- TPPs must stop screen scraping to get data or initiate payments and use the new APIs.
- New rules around Strong Customer Authentication (SCA) come into effect for making payments (including cards) or accessing account information.
While the banks are stating that they are on time, Tink – a TPP based in Sweden has published a report stating that they believe “the banks’ PSD2 APIs are far from ready”, while FDATA and the European TPP Association also produced a list of warnings in their document “The unintended consequences of PSD2”.
The main concerns of the TPPs revolve around:
- Whether or not there are sufficient “Qualified eIDAS certificates” available in the market.
- The difficulty of working with the new SCA processes that will be introduced in some countries. Some countries, already have it.
- The quality of the APIs that will be provided.
- The uncertainty from all parties about what the Fall Back mechanism actually is.
- The general need for a transition period to allow migration from the old process to new processes which affect hundreds of TPPs, thousands of banks and millions of end users.
TPPs also point to a heavily caveated ‘additional time’ provision for the implementation of SCA, which was granted by the European Banking Authority in an opinion given on 21st June.
On the 10th of July the EBA, the European Commission and various TPP and Bank stakeholders met to discuss concerns. During this meeting the EBA and EC were clear that delaying the application of the regulatory deadline was not an option, however, they highlighted the importance of clear communication and proposed the creation of a Task Force to look at specific issues. Furthermore, the EBA said that further guidance would be provided on the Fall-back “in due course”.
The process of interpreting the legal texts and turning them into operational requirements and then real IT infrastructure has been insanely complicated with a multitude of “regulatory technical standards” (which are regulatory but not technical and not standards!); legal opinions on some of these RTS’s, further clarifications in the EBA’s “Interactive Single Rulebook Q&A tool” and more clarifications arising from the EBA’s API Working Group.
Given the still moving target, the industry will require more than a year of ongoing adjustments until we get to the version of APIs that the market expects.
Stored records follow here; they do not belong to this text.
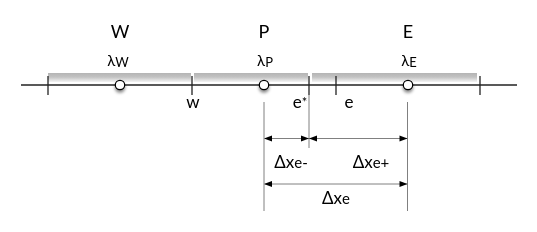
<!DOCTYPE html>
<html lang="en">
<head>
<meta charset="utf-8">
<title>Control volume grid with interface e*</title>
<style>
:root { --paper: #fff; --ink: #000; --axis: #222; --guide: #808080; --bar: #b4b4b4; }
* { box-sizing: border-box; }
html, body { margin: 0; overflow: hidden; background: var(--paper); }
.diagram { position: relative; width: 537px; height: 232px; overflow: hidden; color: var(--ink); font-family: Lato, "Open Sans", sans-serif; }
.drawing { position: absolute; inset: 0; display: block; }
.axis { stroke: var(--axis); stroke-width: 1.3; }
.guide { stroke: var(--guide); stroke-width: 1; }
.node { fill: var(--paper); stroke: var(--ink); stroke-width: 1.2; }
.label { position: absolute; left: var(--x); top: var(--y); transform: translateX(-50%); font-size: 17px; line-height: 20px; white-space: nowrap; }
.label sub { vertical-align: baseline; line-height: 0; font-size: 15px; }
.point { font-size: 18px; }
.lambda { font-size: 15px; }
.lambda sub { position: relative; top: 1px; font-size: 13px; }
.star { position: relative; top: -1px; font-size: 13px; line-height: 0; }
</style>
</head>
<body>
<main class="diagram">
  <svg class="drawing" width="537" height="232" viewBox="0 0 537 232" aria-hidden="true">
    <defs>
      <linearGradient id="bar-fade" x1="0" y1="0" x2="0" y2="1">
        <stop offset="0" stop-color="#b4b4b4"/>
        <stop offset=".45" stop-color="#c2c2c2"/>
        <stop offset="1" stop-color="#f4f4f4"/>
      </linearGradient>
      <filter id="node-shadow" x="-60%" y="-60%" width="220%" height="240%">
        <feDropShadow dx="0" dy="2.5" stdDeviation="1.8" flood-color="#000" flood-opacity=".45"/>
      </filter>
      <polygon id="arrow-left" points="0,0 8,-3 8,3"/>
      <polygon id="arrow-right" points="0,0 -8,-3 -8,3"/>
    </defs>

    <g class="volumes" fill="url(#bar-fade)">
      <rect x="48" y="73" width="143" height="9"/>
      <rect x="194" y="73" width="114" height="9"/>
      <rect x="312" y="73" width="165" height="9"/>
    </g>

    <g class="axis">
      <line x1="21" y1="85" x2="517" y2="85"/>
      <line x1="48" y1="76" x2="48" y2="95"/>
      <line x1="192" y1="76" x2="192" y2="95"/>
      <line x1="309" y1="76" x2="309" y2="95"/>
      <line x1="336" y1="76" x2="336" y2="95"/>
      <line x1="480" y1="76" x2="480" y2="95"/>
    </g>

    <g class="guide">
      <line x1="264" y1="102" x2="264" y2="211"/>
      <line x1="309" y1="95" x2="309" y2="148"/>
      <line x1="407.5" y1="102" x2="407.5" y2="211"/>
      <line x1="265" y1="138.5" x2="407" y2="138.5"/>
      <line x1="265" y1="184" x2="407" y2="184"/>
    </g>

    <g class="arrowheads">
      <use href="#arrow-left" x="264" y="138.5"/>
      <use href="#arrow-right" x="309" y="138.5"/>
      <use href="#arrow-left" x="309" y="138.5"/>
      <use href="#arrow-right" x="407.5" y="138.5"/>
      <use href="#arrow-left" x="264" y="184"/>
      <use href="#arrow-right" x="407.5" y="184"/>
    </g>

    <g class="node" filter="url(#node-shadow)">
      <circle cx="120" cy="85" r="4.7"/>
      <circle cx="264" cy="85" r="4.7"/>
      <circle cx="408" cy="85" r="4.7"/>
    </g>
  </svg>

  <span class="label point" style="--x:120px;--y:21px">W</span>
  <span class="label point" style="--x:264px;--y:21px">P</span>
  <span class="label point" style="--x:408px;--y:21px">E</span>

  <span class="label lambda" style="--x:118px;--y:50px">λ<sub>W</sub></span>
  <span class="label lambda" style="--x:265px;--y:50px">λ<sub>P</sub></span>
  <span class="label lambda" style="--x:409px;--y:50px">λ<sub>E</sub></span>

  <span class="label" style="--x:193px;--y:92px">w</span>
  <span class="label" style="--x:300px;--y:92px">e<span class="star">*</span></span>
  <span class="label" style="--x:349px;--y:92px">e</span>

  <span class="label" style="--x:291px;--y:152px">Δx<sub>e-</sub></span>
  <span class="label" style="--x:371px;--y:152px">Δx<sub>e+</sub></span>
  <span class="label" style="--x:336px;--y:188px">Δx<sub>e</sub></span>
</main>
</body>
</html>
This does not mean that PSD2 needs to be delayed, but all parties and regulators will need to show a certain amount of flexibility and understanding after September 14th.
Open Banking Exchange Europe is providing considerable resources to help the industry understand some of the basic issues around implementing PSD2 Access to Account. We provide a regulatory directory for ASPSPs to check TPP licenses, as well as ongoing publications and guidance on topics from understanding eIDAS certificates, to electronic signatures. Public resources are available here.